In the preceding example, gawk places the profile in myprog.prof instead of in awkprof.out.

Here is a sample session showing a simple awk program, its input data, and the results from running gawk with the --profile option. First, the awk program:

BEGIN { print "First BEGIN rule" }

END { print "First END rule" }

/foo/ {
    print "matched /foo/, gosh"
    for (i = 1; i <= 3; i++)

    if (/foo/)
        print "if is true"
        print "else is true"

BEGIN { print "Second BEGIN rule" }

END { print "Second END rule" }

function sing(    dummy)
    print "I gotta be me!"

Following is the input data:


Here is the awkprof.out that results from running the gawk profiler on this program and data (this example also illustrates that awk programmers sometimes get up very early in the morning to work):

    # gawk profile, created Mon Sep 29 05:16:21 2014

    # BEGIN rule(s)

    BEGIN {
 1          print "First BEGIN rule"

    BEGIN {
 1          print "Second BEGIN rule"

    # Rule(s)

 5  /foo/ { # 2
 2          print "matched /foo/, gosh"
 6          for (i = 1; i <= 3; i++) {
 6                  sing()

 5  {
 5          if (/foo/) { # 2
 2                  print "if is true"
 3          } else {
 3                  print "else is true"

    # END rule(s)

    END {
 1          print "First END rule"

    END {
 1          print "Second END rule"

    # Functions, listed alphabetically

 6  function sing(dummy)
 6          print "I gotta be me!"

This example illustrates many of the basic features of profiling output. They are as follows:

The profiled version of your program may not look exactly like what you typed when you wrote it. This is because gawk creates the profiled version by “pretty-printing” its internal representation of the program. The advantage to this is that gawk can produce a standard representation. Also, things such as:


come out as:

/foo/   {

which is correct, but possibly unexpected. (If a program uses both ‘print $0’ and plain ‘print’, that distinction is retained.)

Besides creating profiles when a program has completed, gawk can produce a profile while it is running. This is useful if your awk program goes into an infinite loop and you want to see what has been executed. To use this feature, run gawk with the --profile option in the background:

$ gawk --profile -f myprog &
[1] 13992

The shell prints a job number and process ID number; in this case, 13992. Use the kill command to send the USR1 signal to gawk:

$ kill -USR1 13992

As usual, the profiled version of the program is written to awkprof.out, or to a different file if one was specified with the --profile option.

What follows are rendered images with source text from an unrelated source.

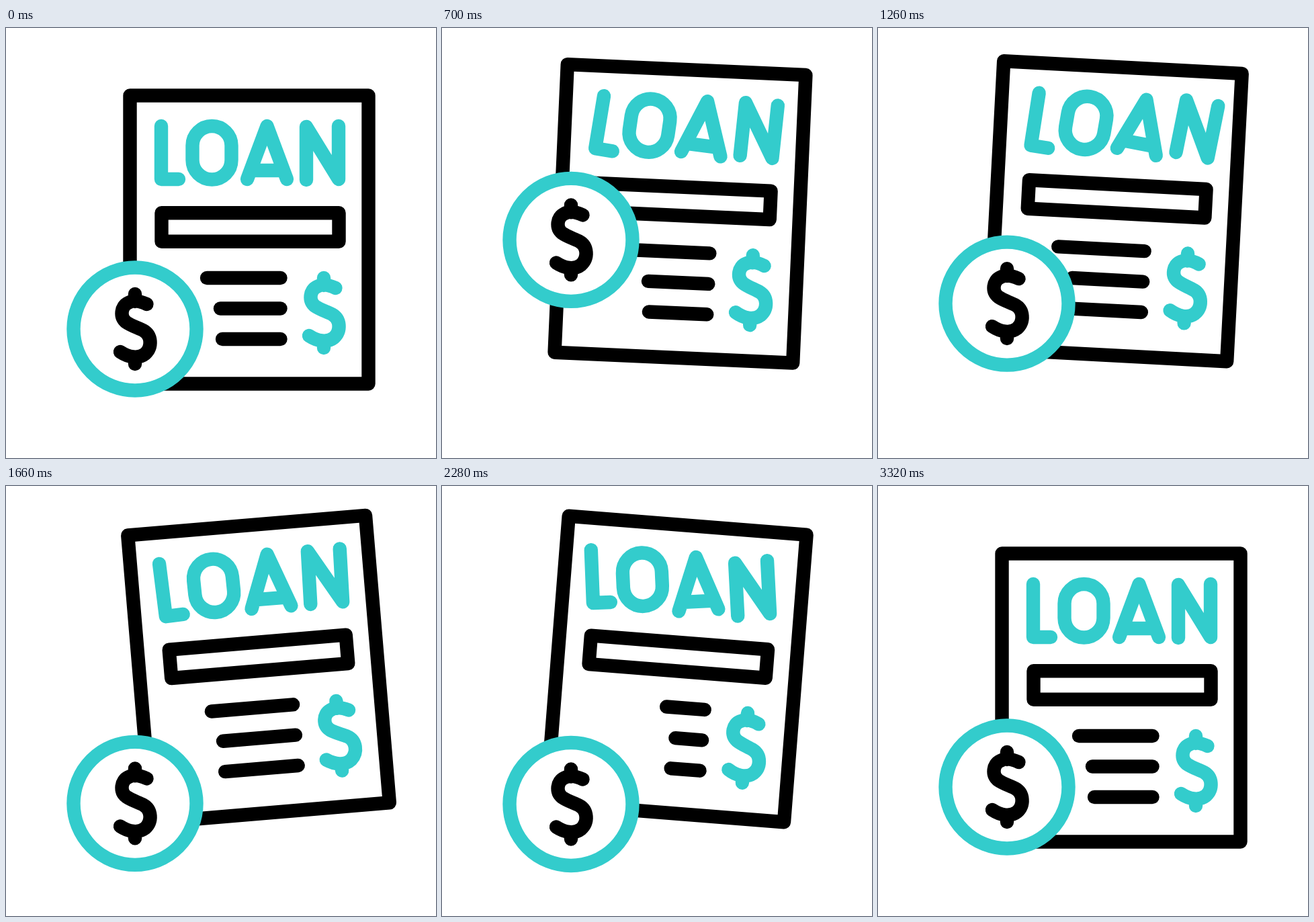
An HTML page with a canvas that plays this animation: 640 px wide and 640 px high, repeating every 3600 ms.

```html
<!DOCTYPE html>
<html lang="en">
<head>
<meta charset="utf-8">
<title>Loan</title>
<style>
  html, body { margin: 0; width: 100%; height: 100%; overflow: hidden; background: #fff; }
  canvas { display: block; width: 640px; height: 640px; }
</style>
</head>
<body>
<canvas id="stage" width="640" height="640"></canvas>
<script>
const ctx = document.getElementById('stage').getContext('2d');
const LOOP = 3600;
const TEAL = '#33cccc';
const BLACK = '#000';

// Keyframes are [time, value]; values ease in and out between neighbours.
const pageLift = [[200, 0], [810, -42], [2310, -42], [2950, 0]];
const pageTilt = [[430, 0], [1030, 6], [1700, -4.9], [2320, 4.6], [3030, 0]];
const letterTilt = [[200, 0], [940, 9], [2085, -7.5], [3080, 0]];
const lineGrowth = [[700, 0], [1460, 23], [2310, -53], [3010, 0]];
const coinY = [[200, 448], [670, 315], [1712, 473.5], [2880, 473.5], [3330, 448]];

const letters = [
  { pivot: 244, path: new Path2D('M231 146V225H257') },
  { pivot: 306.5, path: new Path2D('M277.5 175a29 29 0 0 1 58 0v21.5a29 29 0 0 1-58 0z') },
  { pivot: 388.5, path: new Path2D('M359 225L388.5 146L418 225M368 212H409') },
  { pivot: 471, path: new Path2D('M447 226V147L495 225V146') }
];
const lines = [
  { y: 372, left: 299 },
  { y: 417.5, left: 319 },
  { y: 463, left: 322 }
];
// Dollar sign centred on the origin.
const dollar = new Path2D(
  'M17.5-37C7-42-3-43-10-39C-21-34-23-18-13-10C-6-5 4-2 12 2' +
  'C25 9 26 27 15 37C5 45-10 42-22 34M0-52V-41M0 42V52');

function valueAt(keys, t) {
  if (t <= keys[0][0]) return keys[0][1];
  for (let i = 1; i < keys.length; i++) {
    const [t0, v0] = keys[i - 1];
    const [t1, v1] = keys[i];
    if (t < t1) {
      const u = (t - t0) / (t1 - t0);
      return v0 + (v1 - v0) * u * u * (3 - 2 * u);
    }
  }
  return keys[keys.length - 1][1];
}

function rotateAbout(x, y, degrees) {
  ctx.translate(x, y);
  ctx.rotate(degrees * Math.PI / 180);
  ctx.translate(-x, -y);
}

function stroke(path, color) {
  ctx.strokeStyle = color;
  ctx.stroke(path);
}

function drawDollar(x, y, color) {
  ctx.save();
  ctx.translate(x, y);
  stroke(dollar, color);
  ctx.restore();
}

function drawPage(t) {
  ctx.save();
  ctx.translate(0, valueAt(pageLift, t));
  rotateAbout(362, 147, valueAt(pageTilt, t));

  ctx.strokeStyle = BLACK;
  ctx.strokeRect(184.5, 100.5, 355, 429);
  ctx.strokeRect(231.5, 275.2, 264, 42.6);

  letters.forEach(({ pivot, path }, i) => {
    ctx.save();
    rotateAbout(pivot, 228, valueAt(letterTilt, t - i * 62));
    stroke(path, TEAL);
    ctx.restore();
  });

  ctx.strokeStyle = BLACK;
  lines.forEach(({ y, left }, i) => {
    ctx.beginPath();
    ctx.moveTo(left - valueAt(lineGrowth, t - i * 80), y);
    ctx.lineTo(408.5, y);
    ctx.stroke();
  });

  drawDollar(473, 424, TEAL);
  ctx.restore();
}

function drawCoin(t) {
  const y = valueAt(coinY, t);
  ctx.beginPath();
  ctx.arc(192, y, 91.5, 0, Math.PI * 2);
  ctx.fillStyle = '#fff';
  ctx.fill();
  ctx.strokeStyle = TEAL;
  ctx.stroke();
  drawDollar(192, y, BLACK);
}

function render(now) {
  const t = now % LOOP;
  ctx.fillStyle = '#fff';
  ctx.fillRect(0, 0, 640, 640);
  ctx.lineWidth = 20.4;
  ctx.lineCap = ctx.lineJoin = 'round';
  drawPage(t);
  drawCoin(t);
}

const start = performance.now();
function tick() {
  render(performance.now() - start);
  requestAnimationFrame(tick);
}
tick();
</script>
</body>
</html>
```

Along with the regular profile, as shown earlier, the profile file includes a trace of any active functions:

# Function Call Stack:

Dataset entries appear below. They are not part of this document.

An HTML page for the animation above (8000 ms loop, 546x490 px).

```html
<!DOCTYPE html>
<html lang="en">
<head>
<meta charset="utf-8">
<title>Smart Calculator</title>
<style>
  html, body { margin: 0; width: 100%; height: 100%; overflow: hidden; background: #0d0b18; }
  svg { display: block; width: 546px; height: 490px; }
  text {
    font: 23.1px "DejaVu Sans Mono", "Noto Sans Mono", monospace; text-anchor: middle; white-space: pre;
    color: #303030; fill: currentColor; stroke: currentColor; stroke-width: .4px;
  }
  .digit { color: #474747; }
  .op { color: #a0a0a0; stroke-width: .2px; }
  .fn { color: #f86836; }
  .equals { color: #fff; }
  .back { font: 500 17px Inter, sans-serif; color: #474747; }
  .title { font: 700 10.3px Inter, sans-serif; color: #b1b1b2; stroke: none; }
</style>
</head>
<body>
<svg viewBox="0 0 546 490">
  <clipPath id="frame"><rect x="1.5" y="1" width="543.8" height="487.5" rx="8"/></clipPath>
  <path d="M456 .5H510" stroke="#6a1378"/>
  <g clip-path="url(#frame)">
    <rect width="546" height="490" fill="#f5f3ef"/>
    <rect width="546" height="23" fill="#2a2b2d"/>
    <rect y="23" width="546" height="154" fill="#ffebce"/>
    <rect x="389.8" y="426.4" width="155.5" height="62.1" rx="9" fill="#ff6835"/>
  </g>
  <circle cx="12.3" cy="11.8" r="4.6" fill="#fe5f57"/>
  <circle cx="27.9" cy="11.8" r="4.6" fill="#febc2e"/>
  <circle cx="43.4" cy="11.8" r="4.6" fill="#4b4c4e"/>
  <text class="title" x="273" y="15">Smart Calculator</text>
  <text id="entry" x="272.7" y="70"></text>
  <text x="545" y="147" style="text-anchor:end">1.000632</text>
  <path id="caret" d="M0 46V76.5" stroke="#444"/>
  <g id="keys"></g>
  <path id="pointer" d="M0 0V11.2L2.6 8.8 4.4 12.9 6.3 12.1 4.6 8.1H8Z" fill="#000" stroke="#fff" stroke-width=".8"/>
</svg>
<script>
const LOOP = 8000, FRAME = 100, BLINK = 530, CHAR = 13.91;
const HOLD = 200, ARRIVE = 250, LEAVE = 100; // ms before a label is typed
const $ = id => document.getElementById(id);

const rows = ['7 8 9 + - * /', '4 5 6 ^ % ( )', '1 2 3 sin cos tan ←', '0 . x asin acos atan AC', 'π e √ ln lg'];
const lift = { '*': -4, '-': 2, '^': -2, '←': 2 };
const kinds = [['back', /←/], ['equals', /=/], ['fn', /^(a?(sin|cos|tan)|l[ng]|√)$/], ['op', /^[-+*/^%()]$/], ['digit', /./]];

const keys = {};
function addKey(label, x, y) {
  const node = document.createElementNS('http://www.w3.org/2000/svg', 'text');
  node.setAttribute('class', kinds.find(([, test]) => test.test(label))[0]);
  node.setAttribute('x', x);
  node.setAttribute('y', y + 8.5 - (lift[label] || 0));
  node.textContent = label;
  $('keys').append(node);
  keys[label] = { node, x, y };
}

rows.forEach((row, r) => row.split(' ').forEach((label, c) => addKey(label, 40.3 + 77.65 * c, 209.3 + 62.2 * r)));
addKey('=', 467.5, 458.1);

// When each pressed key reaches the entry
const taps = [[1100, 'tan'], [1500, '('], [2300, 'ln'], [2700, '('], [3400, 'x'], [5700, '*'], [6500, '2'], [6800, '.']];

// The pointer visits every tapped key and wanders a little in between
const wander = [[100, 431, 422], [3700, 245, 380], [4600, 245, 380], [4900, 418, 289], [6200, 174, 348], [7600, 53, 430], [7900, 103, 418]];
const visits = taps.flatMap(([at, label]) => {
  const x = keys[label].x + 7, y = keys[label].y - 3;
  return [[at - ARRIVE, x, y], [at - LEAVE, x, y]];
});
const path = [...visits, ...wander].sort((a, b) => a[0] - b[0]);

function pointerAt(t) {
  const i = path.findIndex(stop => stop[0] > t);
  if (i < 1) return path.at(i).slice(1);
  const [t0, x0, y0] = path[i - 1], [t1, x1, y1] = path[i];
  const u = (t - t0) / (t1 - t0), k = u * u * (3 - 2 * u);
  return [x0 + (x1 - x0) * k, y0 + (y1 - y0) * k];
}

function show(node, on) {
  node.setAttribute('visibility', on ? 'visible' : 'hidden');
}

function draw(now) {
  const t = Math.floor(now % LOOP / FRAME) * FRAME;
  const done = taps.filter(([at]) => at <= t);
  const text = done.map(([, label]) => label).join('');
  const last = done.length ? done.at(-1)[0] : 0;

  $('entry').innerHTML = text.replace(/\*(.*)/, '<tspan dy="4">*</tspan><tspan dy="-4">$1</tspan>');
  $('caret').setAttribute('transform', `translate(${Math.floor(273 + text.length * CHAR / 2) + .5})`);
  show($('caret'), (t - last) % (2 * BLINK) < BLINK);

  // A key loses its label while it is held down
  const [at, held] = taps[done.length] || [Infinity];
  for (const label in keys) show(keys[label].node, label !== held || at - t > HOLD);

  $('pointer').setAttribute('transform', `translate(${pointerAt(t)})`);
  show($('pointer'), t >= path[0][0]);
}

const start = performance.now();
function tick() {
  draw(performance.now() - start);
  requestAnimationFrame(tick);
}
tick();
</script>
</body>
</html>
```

#   3. baz
#   2. bar
#   1. foo
# -- main --

You may send gawk the USR1 signal as many times as you like. Each time, the profile and function call trace are appended to the output profile file.

If you use the HUP signal instead of the USR1 signal, gawk produces the profile and the function call trace and then exits.

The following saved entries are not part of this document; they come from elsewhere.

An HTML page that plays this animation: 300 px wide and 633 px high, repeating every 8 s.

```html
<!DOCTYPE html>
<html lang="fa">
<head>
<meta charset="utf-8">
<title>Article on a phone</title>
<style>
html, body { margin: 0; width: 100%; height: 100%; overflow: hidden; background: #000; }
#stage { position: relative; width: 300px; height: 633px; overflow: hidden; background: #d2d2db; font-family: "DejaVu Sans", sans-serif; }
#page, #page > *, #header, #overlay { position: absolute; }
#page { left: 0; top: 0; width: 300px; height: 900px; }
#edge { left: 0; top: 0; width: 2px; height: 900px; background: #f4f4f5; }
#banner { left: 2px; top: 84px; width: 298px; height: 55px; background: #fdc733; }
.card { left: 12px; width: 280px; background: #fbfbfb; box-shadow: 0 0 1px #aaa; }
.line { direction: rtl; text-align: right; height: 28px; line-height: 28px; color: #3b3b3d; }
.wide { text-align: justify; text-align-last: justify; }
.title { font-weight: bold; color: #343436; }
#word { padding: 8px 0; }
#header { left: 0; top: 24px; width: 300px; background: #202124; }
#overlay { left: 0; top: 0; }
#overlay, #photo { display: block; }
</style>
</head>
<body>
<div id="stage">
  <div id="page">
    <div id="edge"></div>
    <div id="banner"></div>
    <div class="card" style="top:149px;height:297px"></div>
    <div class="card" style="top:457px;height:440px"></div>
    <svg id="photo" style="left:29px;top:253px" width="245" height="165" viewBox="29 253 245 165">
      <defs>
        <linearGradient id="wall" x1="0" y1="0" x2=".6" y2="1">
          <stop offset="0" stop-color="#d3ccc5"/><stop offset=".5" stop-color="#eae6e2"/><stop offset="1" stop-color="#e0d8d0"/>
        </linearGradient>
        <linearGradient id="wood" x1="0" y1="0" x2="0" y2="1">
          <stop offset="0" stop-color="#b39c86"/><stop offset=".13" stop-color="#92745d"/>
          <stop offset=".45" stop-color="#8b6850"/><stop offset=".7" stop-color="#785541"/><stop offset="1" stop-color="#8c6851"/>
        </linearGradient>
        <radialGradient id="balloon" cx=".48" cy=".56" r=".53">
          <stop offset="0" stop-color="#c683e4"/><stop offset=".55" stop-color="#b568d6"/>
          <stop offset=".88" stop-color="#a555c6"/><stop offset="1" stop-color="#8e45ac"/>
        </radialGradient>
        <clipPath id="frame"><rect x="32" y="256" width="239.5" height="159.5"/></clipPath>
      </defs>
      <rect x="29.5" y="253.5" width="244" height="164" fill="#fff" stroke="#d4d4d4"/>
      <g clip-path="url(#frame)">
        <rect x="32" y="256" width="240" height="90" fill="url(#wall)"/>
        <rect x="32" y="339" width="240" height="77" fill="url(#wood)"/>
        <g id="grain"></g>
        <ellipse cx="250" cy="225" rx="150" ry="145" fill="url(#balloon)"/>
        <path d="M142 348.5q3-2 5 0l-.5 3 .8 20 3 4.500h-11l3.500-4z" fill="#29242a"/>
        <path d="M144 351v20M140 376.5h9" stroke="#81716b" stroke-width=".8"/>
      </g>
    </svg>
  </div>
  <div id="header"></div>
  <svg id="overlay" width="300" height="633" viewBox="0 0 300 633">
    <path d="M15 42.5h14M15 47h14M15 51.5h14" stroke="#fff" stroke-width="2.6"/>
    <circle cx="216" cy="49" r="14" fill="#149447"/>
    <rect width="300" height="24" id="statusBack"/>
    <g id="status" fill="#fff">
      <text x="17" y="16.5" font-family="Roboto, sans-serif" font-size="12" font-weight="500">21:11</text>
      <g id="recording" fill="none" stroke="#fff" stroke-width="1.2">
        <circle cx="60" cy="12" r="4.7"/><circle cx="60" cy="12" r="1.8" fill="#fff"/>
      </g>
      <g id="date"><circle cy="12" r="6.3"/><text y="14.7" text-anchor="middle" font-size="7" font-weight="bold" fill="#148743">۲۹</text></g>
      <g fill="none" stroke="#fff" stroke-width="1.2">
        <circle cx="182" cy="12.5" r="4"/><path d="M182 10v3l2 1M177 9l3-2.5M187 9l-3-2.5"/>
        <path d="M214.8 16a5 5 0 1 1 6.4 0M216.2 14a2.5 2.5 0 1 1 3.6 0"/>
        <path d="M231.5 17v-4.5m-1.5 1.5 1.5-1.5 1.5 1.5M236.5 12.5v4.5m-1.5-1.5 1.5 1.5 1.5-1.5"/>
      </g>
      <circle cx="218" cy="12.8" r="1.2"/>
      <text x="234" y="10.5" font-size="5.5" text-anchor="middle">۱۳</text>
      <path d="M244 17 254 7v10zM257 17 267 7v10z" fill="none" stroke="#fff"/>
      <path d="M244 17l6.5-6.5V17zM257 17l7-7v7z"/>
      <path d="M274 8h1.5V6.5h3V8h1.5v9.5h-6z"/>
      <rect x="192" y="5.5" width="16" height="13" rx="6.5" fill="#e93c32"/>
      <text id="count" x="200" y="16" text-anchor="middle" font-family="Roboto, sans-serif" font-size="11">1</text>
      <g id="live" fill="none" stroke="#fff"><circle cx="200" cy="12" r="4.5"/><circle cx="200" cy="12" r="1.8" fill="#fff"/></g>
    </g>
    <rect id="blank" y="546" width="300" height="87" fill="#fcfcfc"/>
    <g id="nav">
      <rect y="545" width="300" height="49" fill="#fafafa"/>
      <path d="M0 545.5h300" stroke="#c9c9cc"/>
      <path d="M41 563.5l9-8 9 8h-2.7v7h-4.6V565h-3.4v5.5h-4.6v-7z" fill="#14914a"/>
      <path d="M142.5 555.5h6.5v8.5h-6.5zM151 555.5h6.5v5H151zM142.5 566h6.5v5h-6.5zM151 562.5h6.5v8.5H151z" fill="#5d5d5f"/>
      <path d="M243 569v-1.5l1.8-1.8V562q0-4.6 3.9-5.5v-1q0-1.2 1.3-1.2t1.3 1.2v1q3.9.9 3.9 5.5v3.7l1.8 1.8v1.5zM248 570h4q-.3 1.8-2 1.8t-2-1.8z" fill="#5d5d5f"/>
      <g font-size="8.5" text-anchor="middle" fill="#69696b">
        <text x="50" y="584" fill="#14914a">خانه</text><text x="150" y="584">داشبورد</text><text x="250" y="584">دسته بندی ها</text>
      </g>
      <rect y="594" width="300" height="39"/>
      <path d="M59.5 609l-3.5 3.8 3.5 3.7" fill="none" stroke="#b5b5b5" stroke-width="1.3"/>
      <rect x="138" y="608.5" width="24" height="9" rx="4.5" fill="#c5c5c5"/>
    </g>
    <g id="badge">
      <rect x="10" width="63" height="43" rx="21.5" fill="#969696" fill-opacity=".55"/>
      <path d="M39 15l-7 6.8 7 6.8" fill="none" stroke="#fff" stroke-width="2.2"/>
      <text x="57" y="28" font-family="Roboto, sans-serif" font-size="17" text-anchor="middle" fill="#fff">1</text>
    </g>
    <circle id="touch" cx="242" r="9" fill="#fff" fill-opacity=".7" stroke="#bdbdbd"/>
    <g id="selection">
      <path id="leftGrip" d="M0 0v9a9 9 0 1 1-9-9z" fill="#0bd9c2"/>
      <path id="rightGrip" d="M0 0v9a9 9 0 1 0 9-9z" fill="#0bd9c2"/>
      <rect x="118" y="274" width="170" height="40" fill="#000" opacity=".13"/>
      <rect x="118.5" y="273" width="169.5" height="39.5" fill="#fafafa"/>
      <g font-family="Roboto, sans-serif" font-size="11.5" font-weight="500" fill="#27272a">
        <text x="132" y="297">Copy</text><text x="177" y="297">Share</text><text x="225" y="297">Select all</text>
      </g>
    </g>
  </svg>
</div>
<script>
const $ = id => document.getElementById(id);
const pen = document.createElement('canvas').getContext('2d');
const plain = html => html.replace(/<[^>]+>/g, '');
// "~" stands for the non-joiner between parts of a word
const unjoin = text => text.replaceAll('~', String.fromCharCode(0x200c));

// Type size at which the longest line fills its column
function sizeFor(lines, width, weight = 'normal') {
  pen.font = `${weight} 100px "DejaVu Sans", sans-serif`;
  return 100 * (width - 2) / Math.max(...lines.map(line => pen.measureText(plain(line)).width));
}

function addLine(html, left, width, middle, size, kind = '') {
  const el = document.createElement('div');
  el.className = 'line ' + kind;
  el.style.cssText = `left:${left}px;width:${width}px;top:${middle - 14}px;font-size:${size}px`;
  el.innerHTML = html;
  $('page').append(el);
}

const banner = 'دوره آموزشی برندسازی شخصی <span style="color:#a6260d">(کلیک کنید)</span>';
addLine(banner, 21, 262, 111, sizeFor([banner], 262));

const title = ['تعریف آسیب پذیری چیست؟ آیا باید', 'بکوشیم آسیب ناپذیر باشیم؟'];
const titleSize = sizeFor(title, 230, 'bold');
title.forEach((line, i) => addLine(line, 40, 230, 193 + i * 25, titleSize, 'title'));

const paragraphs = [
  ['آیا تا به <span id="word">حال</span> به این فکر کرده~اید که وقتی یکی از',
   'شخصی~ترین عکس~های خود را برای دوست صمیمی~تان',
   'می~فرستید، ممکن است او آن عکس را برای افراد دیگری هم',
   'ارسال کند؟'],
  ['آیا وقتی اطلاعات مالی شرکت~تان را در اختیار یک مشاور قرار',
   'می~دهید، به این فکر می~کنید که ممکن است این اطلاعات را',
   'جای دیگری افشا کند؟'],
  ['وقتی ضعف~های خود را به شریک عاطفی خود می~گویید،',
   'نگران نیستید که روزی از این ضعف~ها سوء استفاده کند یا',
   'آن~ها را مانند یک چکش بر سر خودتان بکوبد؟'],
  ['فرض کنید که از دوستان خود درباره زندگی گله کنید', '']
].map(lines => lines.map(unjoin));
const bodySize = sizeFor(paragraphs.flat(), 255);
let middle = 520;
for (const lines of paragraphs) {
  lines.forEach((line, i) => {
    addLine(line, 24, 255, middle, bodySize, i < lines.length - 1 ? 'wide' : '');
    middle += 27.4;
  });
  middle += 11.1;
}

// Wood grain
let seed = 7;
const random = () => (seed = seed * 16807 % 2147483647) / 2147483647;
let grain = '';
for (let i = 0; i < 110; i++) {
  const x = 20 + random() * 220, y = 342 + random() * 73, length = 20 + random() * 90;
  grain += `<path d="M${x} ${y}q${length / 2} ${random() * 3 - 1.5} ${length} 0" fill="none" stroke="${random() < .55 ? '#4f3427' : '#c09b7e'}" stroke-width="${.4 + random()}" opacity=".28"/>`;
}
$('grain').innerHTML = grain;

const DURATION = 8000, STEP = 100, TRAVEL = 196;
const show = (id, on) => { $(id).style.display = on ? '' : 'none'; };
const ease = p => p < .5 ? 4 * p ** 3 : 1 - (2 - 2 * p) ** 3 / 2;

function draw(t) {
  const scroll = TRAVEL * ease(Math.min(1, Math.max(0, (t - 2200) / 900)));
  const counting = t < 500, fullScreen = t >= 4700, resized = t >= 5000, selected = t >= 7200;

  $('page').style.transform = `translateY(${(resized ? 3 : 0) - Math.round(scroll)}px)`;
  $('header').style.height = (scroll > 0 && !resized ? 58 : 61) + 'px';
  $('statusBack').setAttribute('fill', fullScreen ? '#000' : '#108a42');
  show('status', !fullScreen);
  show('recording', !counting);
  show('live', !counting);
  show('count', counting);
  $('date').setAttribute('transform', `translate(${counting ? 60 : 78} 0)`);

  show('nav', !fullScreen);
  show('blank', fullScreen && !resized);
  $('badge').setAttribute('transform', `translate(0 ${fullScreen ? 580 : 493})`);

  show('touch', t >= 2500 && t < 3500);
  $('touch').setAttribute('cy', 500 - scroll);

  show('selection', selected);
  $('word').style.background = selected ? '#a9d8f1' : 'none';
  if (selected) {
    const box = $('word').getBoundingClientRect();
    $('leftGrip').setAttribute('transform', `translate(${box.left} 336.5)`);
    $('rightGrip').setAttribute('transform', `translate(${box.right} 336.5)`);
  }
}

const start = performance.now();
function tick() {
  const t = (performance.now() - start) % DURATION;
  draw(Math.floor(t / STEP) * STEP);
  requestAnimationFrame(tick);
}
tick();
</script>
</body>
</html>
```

When gawk runs on MS-Windows systems, it uses the INT and QUIT signals for producing the profile, and in the case of the INT signal, gawk exits. This is because these systems don’t support the kill command, so the only signals you can deliver to a program are those generated by the keyboard. The INT signal is generated by the Ctrl-c or Ctrl-BREAK key, while the QUIT signal is generated by the Ctrl-\ key.

Finally, gawk also accepts another option, --pretty-print. When called this way, gawk “pretty-prints” the program into awkprof.out, without any execution counts.

NOTE: Once upon a time, the --pretty-print option would also run your program. This is no longer the case.

There is a significant difference between the output created when profiling, and that created when pretty-printing. Pretty-printed output preserves the original comments that were in the program, although their placement may not correspond exactly to their original locations in the source code. However, no comments should be lost. Also, gawk does the best it can to preserve the distinction between comments at the end of a statement and comments on lines by themselves. This isn’t always perfect, though.

However, as a deliberate design decision, profiling output omits the original program’s comments. This allows you to focus on the execution count data and helps you avoid the temptation to use the profiler for pretty-printing.

Additionally, pretty-printed output does not have the leading indentation that the profiling output does. This makes it easy to pretty-print your code once development is completed, and then use the result as the final version of your program.

Because the internal representation of your program is formatted to recreate an awk program, profiling and pretty-printing automatically disable gawk’s default optimizations.

Profiling and pretty-printing also preserve the original format of numeric constants; if you used an octal or hexadecimal value in your source code, it will appear that way in the output.